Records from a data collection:
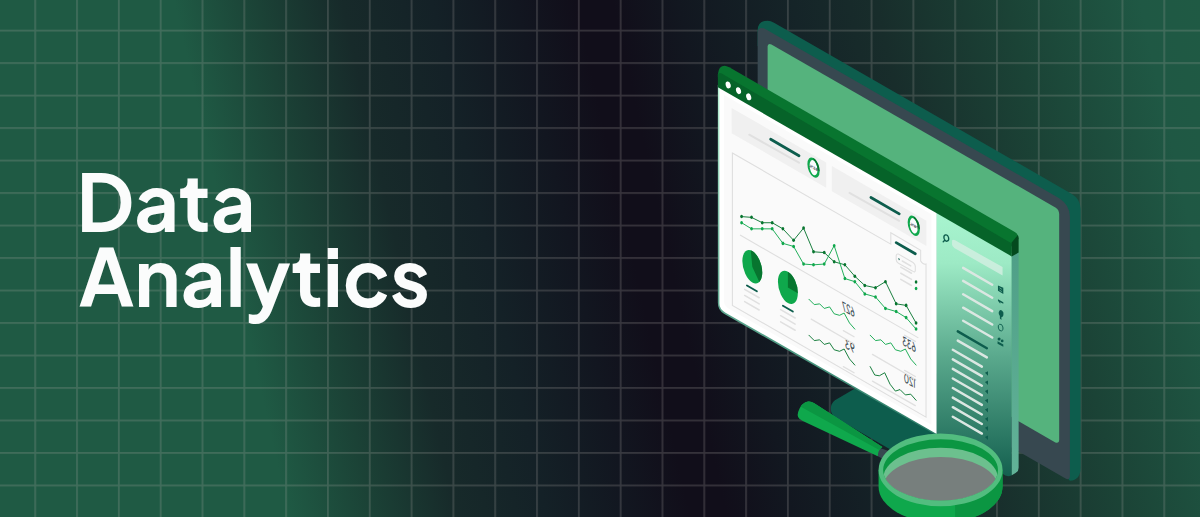
<!DOCTYPE html>
<html lang="en">
<head>
<meta charset="utf-8">
<title>Data Analytics</title>
<link rel="stylesheet" href="https://fonts.googleapis.com/css2?family=Plus+Jakarta+Sans:wght@500;700&amp;display=swap">
<style>
:root {
  --night: #110e1a;
  --forest: #1f5a44;
  --paper: #fbfcfc;
  --card: #f0f0f0;
  --rule: #e0e0e0;
  --teal: #0d5d4d;
  --slate: #374850;
  --screen: #55b37d;
  --bar: #066329;
  --bar-top: #08752f;
  --bar-side: #044a1e;
  --green: #0fa84c;
  --green-deep: #0b9642;
  --leaf: #07752f;
  --rim: #52bd7f;
}
* { margin: 0; padding: 0; box-sizing: border-box; }
html, body { width: 1200px; height: 517px; overflow: hidden; background: var(--night); }
.banner { position: relative; width: 1200px; height: 517px; overflow: hidden; }
.artwork { display: block; width: 1200px; height: 517px; }
.title { font: 700 103px "Plus Jakarta Sans", sans-serif; fill: var(--paper); }
.number { font: 500 16px "Plus Jakarta Sans", sans-serif; fill: var(--slate); }
.gauge-label { font: 700 5px "Plus Jakarta Sans", sans-serif; fill: var(--slate); text-anchor: middle; }
.line { fill: none; stroke-linecap: round; stroke-linejoin: round; }
.strong { stroke: var(--teal); stroke-width: 3.6; }
.soft { stroke: var(--rule); stroke-width: 2.6; }
.dark-series { stroke: var(--leaf); stroke-width: 1.2; }
.light-series { stroke: var(--green); stroke-width: 1.2; }
.item { stroke: #dbe7e2; stroke-width: 3.2; }
.outline { fill: none; stroke: #dedede; stroke-width: 1.4; }
</style>
</head>
<body>
<main class="banner">
<svg class="artwork" viewBox="0 0 1568 675.5" preserveAspectRatio="none" xmlns="http://www.w3.org/2000/svg">
  <defs>
    <linearGradient id="backdrop" gradientUnits="userSpaceOnUse" x1="0" y1="0" x2="1494" y2="-332">
      <stop offset="0" stop-color="#1f5a44"/>
      <stop offset=".145" stop-color="#1f5a44"/>
      <stop offset=".215" stop-color="#1b4236"/>
      <stop offset=".285" stop-color="#172a2a"/>
      <stop offset=".36" stop-color="#142127"/>
      <stop offset=".43" stop-color="#121620"/>
      <stop offset=".48" stop-color="#110e1a"/>
      <stop offset=".51" stop-color="#110e1a"/>
      <stop offset=".565" stop-color="#121720"/>
      <stop offset=".66" stop-color="#152428"/>
      <stop offset=".73" stop-color="#182d2b"/>
      <stop offset=".84" stop-color="#1b4336"/>
      <stop offset=".95" stop-color="#1f5844"/>
      <stop offset="1" stop-color="#1f5a44"/>
    </linearGradient>
    <pattern id="grid" x="44.8" y="38.8" width="54.64" height="42.45" patternUnits="userSpaceOnUse">
      <path d="M1.2 0V42.45M0 1.2H54.64" stroke="#b0aaa8" stroke-opacity=".24" stroke-width="2.2" fill="none"/>
    </pattern>
    <linearGradient id="sidebar-fill" x1="0" y1="0" x2="0" y2="1">
      <stop offset="0" stop-color="#a9f5d0"/>
      <stop offset=".2" stop-color="#9deac5"/>
      <stop offset=".55" stop-color="#5aa98d"/>
      <stop offset="1" stop-color="#14604f"/>
    </linearGradient>
    <linearGradient id="edge-fill" x1="0" y1="0" x2="0" y2="1">
      <stop offset="0" stop-color="#4f9f87"/>
      <stop offset="1" stop-color="#62b398"/>
    </linearGradient>
    <linearGradient id="window-edge" x1="0" y1="0" x2="0" y2="1">
      <stop offset="0" stop-color="#b9f3d6"/>
      <stop offset="1" stop-color="#2b7c67"/>
    </linearGradient>
    <marker id="dark-dot" markerUnits="userSpaceOnUse" markerWidth="6" markerHeight="6" refX="3" refY="3"><ellipse cx="3" cy="3" rx="1.8" ry="2.3" fill="#07752f"/></marker>
    <marker id="light-dot" markerUnits="userSpaceOnUse" markerWidth="6" markerHeight="6" refX="3" refY="3"><ellipse cx="3" cy="3" rx="1.8" ry="2.3" fill="#0fa84c"/></marker>
    <clipPath id="lens-opening"><ellipse cx="1229" cy="614" rx="75" ry="40"/></clipPath>
    <path id="menu-item" class="line" d="M0 0L38 22"/>
    <path id="menu-arrow" d="M-2 0L2 -2V4Z"/>
    <g id="card">
      <path d="M0 0L123.500 71.300V104.300L0 33Z" fill="var(--card)"/>
      <path class="line strong" d="M51 41L88 62.500"/>
      <path class="line soft" d="M23 35L88 71.500"/>
      <g transform="translate(107 78) skewY(30)">
        <ellipse rx="6.600" ry="11" fill="var(--paper)" stroke="var(--green)" stroke-width="2.800"/>
        <path d="M0 -11A6.600 11 0 0 1 6.600 0" fill="none" stroke="var(--leaf)" stroke-width="2.800"/>
      </g>
    </g>
    <g id="pie-caption">
      <path class="line" d="M0 0L13 7.500" stroke="var(--teal)" stroke-width="2.400"/>
      <path class="line" d="M-3 5L16 16M-3 13L16 24M-3 21L16 32" stroke="var(--rule)" stroke-width="2"/>
    </g>
    <path id="spark" class="line" d="M0 0L7 7L14 6L20 12L27 10L33 19L40 21L46 18L53 31L60 39"/>
  </defs>

  <g id="background">
    <rect width="1568" height="676" fill="url(#backdrop)"/>
    <rect width="1568" height="676" fill="url(#grid)"/>
  </g>

  <text class="title" role="heading" aria-level="1"><tspan x="100" y="303" textLength="234" lengthAdjust="spacingAndGlyphs">Data</tspan><tspan x="103" y="401" textLength="459" lengthAdjust="spacingAndGlyphs">Analytics</tspan></text>

  <g id="monitor">
    <path d="M990 42Q989 27 1003 27Q1007 27 1012 30L1400 253Q1412 260 1412 273V611Q1412 627 1398 628L1370 600L990 60Z" fill="var(--teal)"/>
    <path d="M990 42Q991 34 1000 38L1384 259Q1398 268 1398 283V622Q1398 629 1390 624L990 394Z" fill="var(--slate)"/>
    <path d="M1003 61Q1003 56 1008 58L1379 271Q1384 274 1384 280V575Q1384 580 1379 578L1003 361Z" fill="var(--screen)"/>
    <path d="M1120 506L1091 523Q1084 528 1086 538Q1087 543 1094 547L1168 590L1240 626V560Z" fill="var(--teal)"/>
  </g>

  <g id="window">
    <path d="M938 111L1224 276V569L946 410Q938 405 938 396Z" fill="url(#window-edge)"/>
    <path d="M940 112L1224 277V567L948 408.500Q940 404 940 397Z" fill="#fff"/>
    <path d="M946 124L1217 280V555L952 403Q946 400 946 393Z" fill="#fafafa"/>
    <path d="M1224 274L1322 331V621Q1316 624 1310 619L1224 569Z" fill="url(#sidebar-fill)"/>
    <path d="M1322 333L1331 329V611Q1331 616 1327 618L1322 621Z" fill="url(#edge-fill)"/>
    <g id="title-bar">
      <path d="M938 97Q939 86 947 86Q949 86 953 88L1326 303Q1331 306 1331 312L1322 322L938 101Z" fill="var(--bar-top)"/>
      <path d="M938 98Q939 94 943 96L1322 318V335L938 114Z" fill="var(--bar)"/>
      <path d="M1322 317L1330 307Q1331 309 1331 312V330L1322 335Z" fill="var(--bar-side)"/>
      <g fill="#fff">
        <ellipse cx="951.500" cy="111" rx="3.200" ry="4.600" transform="rotate(-16 951.500 111)"/>
        <ellipse cx="965" cy="118.500" rx="3.200" ry="4.600" transform="rotate(-16 965 118.500)"/>
        <ellipse cx="978.300" cy="126.500" rx="3.200" ry="4.600" transform="rotate(-16 978.300 126.500)"/>
      </g>
    </g>

    <g id="summary-cards">
      <use href="#card" x="956" y="141"/>
      <use href="#card" x="1087" y="217"/>
      <text class="gauge-label" transform="matrix(-1 -.577 0 1 1063 221)">45%</text>
      <text class="gauge-label" transform="matrix(-1 -.577 0 1 1194.500 297)">78%</text>
    </g>

    <g id="report">
      <path class="outline" d="M957 200L1164 319V304L1203 327V341Q1206 346 1210 345V545L957 399Z"/>
      <path class="outline" d="M967 307L1200 441.500"/>
      <g id="legend">
        <path class="line strong" d="M1171 317L1196 331.500"/>
        <path class="outline" d="M1174 332L1193 343Q1196 345 1196 348V353Q1196 357 1192 354L1174 344Q1171 342 1171 339V335Q1171 331 1174 332Z"/>
        <path d="M1173.500 337L1176 338.500L1174.700 340.500Z" fill="var(--teal)"/>
        <path class="line" d="M1179 341L1190 347.500M1177 349L1191 357M1177 357L1191 365M1177 365L1191 373" stroke="var(--rule)" stroke-width="2"/>
        <ellipse cx="1197" cy="368.500" rx="1.700" ry="2.200" fill="var(--leaf)"/>
        <ellipse cx="1197" cy="377" rx="1.700" ry="2.200" fill="var(--green)"/>
      </g>
      <g id="line-chart" class="line">
        <polyline class="dark-series" marker-start="url(#dark-dot)" marker-mid="url(#dark-dot)" marker-end="url(#dark-dot)" points="969,283 982,284 996,291 1009,291 1023,299 1037,314 1050,298 1063,329 1077,330 1090,342 1104,346 1117,361 1130,373 1144,376 1157,368 1171,397 1184,399 1197,422"/>
        <polyline class="light-series" marker-start="url(#light-dot)" marker-mid="url(#light-dot)" marker-end="url(#light-dot)" points="969,291 982,299 996,299 1009,299 1023,318 1037,322 1050,345 1063,346 1077,345 1090,321 1104,364 1117,368 1130,384 1144,388 1157,403 1171,407 1184,415 1197,430"/>
      </g>
      <g id="pie-charts">
        <g transform="translate(983 348.500) skewY(30)">
          <ellipse rx="13" ry="20.500" fill="var(--green)"/>
          <path d="M0 0L-2 -20.250A13 20.500 0 0 1 9.190 14.500Z" fill="var(--leaf)"/>
        </g>
        <g transform="translate(1029.500 375.500) skewY(30)">
          <ellipse rx="13" ry="20.500" fill="var(--green)"/>
          <path d="M0 0V-20.500A13 20.500 0 0 1 13 0Z" fill="var(--leaf)"/>
        </g>
        <use href="#pie-caption" x="976" y="373"/>
        <use href="#pie-caption" x="1023" y="399.500"/>
      </g>
      <g id="statistics">
        <g class="number">
          <text transform="matrix(-1 -.577 0 1 1117 415)" textLength="17" lengthAdjust="spacingAndGlyphs">627</text>
          <text transform="matrix(-1 -.577 0 1 1117 462)" textLength="13" lengthAdjust="spacingAndGlyphs">93</text>
          <text transform="matrix(-1 -.577 0 1 1197 461)" textLength="18" lengthAdjust="spacingAndGlyphs">633</text>
          <text transform="matrix(-1 -.577 0 1 1197 508)" textLength="16" lengthAdjust="spacingAndGlyphs">120</text>
        </g>
        <use href="#spark" x="1057" y="391" class="light-series"/>
        <use href="#spark" x="1057" y="438" class="dark-series"/>
        <use href="#spark" x="1137" y="438" class="light-series"/>
        <path class="line dark-series" d="M1137 479L1143 490L1149 491L1156 487L1163 502L1170 511L1176 509L1183 516L1190 515L1197 523"/>
        <path class="line" d="M1102 432L1116 440M1060 417L1116 449.500M1102 479L1116 487M1182 438L1196 446M1140 463L1196 495.500M1182 484L1196 492M1140 498L1196 530" stroke="var(--rule)" stroke-width="1.700"/>
      </g>
    </g>

    <g id="sidebar">
      <path d="M1244 315Q1244 312 1248 314L1310 349V360L1247 324Q1244 322 1244 319Z" fill="#d4efe2" fill-opacity=".8"/>
      <ellipse cx="1236.500" cy="311" rx="3" ry="4.200" transform="rotate(-15 1236.500 311)" fill="none" stroke="var(--teal)" stroke-width="1.700"/>
      <path class="line" d="M1234.500 314L1232.500 316" stroke="var(--teal)" stroke-width="1.800"/>
      <g class="item">
        <use href="#menu-item" x="1258.500" y="350"/>
        <use href="#menu-item" x="1258.500" y="367"/>
        <use href="#menu-item" x="1258.500" y="384.500"/>
        <use href="#menu-item" x="1258.500" y="402"/>
        <use href="#menu-item" x="1258.500" y="419"/>
        <use href="#menu-item" x="1251.500" y="433" stroke="#0d5d4d"/>
        <use href="#menu-item" x="1251.500" y="445"/>
        <use href="#menu-item" x="1245" y="457"/>
        <use href="#menu-item" x="1245" y="469.500"/>
        <use href="#menu-item" x="1245" y="482"/>
        <use href="#menu-item" x="1245" y="494.500"/>
        <use href="#menu-item" x="1245" y="507"/>
        <use href="#menu-item" x="1245" y="519.500"/>
        <use href="#menu-item" x="1245" y="532"/>
        <use href="#menu-item" x="1245" y="544.500"/>
      </g>
      <g id="menu-icons" fill="var(--teal)">
        <path d="M1304 373L1311 376V384L1304 380Z"/>
        <path d="M1306 376L1309 378M1306 379L1309 381" stroke="#82d0af" stroke-width=".8"/>
        <path d="M1304 391L1311 395V397L1307 395V397L1304 393Z"/>
        <path d="M1305 408Q1307 402 1311 408Q1312 414 1308.500 414.500V418L1306.500 416V413Q1304.500 411 1305 408Z"/>
        <ellipse cx="1307.500" cy="428" rx="3" ry="4.500" transform="rotate(-16 1307.500 428)" fill="none" stroke="var(--teal)" stroke-width="1.100"/>
        <path d="M1303.500 446L1311 450V453L1303.500 449Z"/>
        <circle cx="1305.500" cy="443" r="2"/><circle cx="1309.500" cy="445.500" r="1.800"/>
      </g>
      <g id="menu-arrows" fill="var(--teal)">
        <use href="#menu-arrow" x="1289" y="487"/>
        <use href="#menu-arrow" x="1289" y="499"/>
        <use href="#menu-arrow" x="1289" y="511"/>
        <use href="#menu-arrow" x="1289" y="523"/>
        <use href="#menu-arrow" x="1289" y="535"/>
        <use href="#menu-arrow" x="1289" y="547"/>
        <use href="#menu-arrow" x="1289" y="559"/>
        <use href="#menu-arrow" x="1289" y="571"/>
      </g>
    </g>
  </g>

  <g id="magnifier">
    <path d="M1146 584L1166 591L1158 602L1143 594Z" fill="var(--slate)"/>
    <path d="M1043 538Q1047 526 1056 524.500Q1060 524 1064 527L1153 584Q1147 588 1147 596L1049 550Q1040 547 1043 538Z" fill="var(--green)"/>
    <path d="M1046 531Q1050 525.500 1056 524.500Q1060 524 1064 527L1153 584Q1150 586 1149 588L1060 539Z" fill="var(--green-deep)"/>
    <path d="M1148 614V636A81 47 0 0 0 1310 636V614Z" fill="var(--green)"/>
    <path d="M1248 614V682A81 47 0 0 0 1310 636V614Z" fill="var(--green-deep)"/>
    <ellipse cx="1229" cy="614" rx="81" ry="47.500" fill="var(--rim)"/>
    <g clip-path="url(#lens-opening)">
      <rect x="1150" y="570" width="160" height="90" fill="var(--green-deep)"/>
      <ellipse cx="1229" cy="625" rx="75" ry="40" fill="#6cc08e"/>
      <ellipse cx="1229" cy="637" rx="75" ry="40" fill="#777f7d"/>
    </g>
  </g>
</svg>
</main>
</body>
</html>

Work item: Please output exactly the lines of the data above, from its first line through the line with "--paper: #fbfcfc;", and nothing else; drop the pictures.

Task answer:
<!DOCTYPE html>
<html lang="en">
<head>
<meta charset="utf-8">
<title>Data Analytics</title>
<link rel="stylesheet" href="https://fonts.googleapis.com/css2?family=Plus+Jakarta+Sans:wght@500;700&amp;display=swap">
<style>
:root {
  --night: #110e1a;
  --forest: #1f5a44;
  --paper: #fbfcfc;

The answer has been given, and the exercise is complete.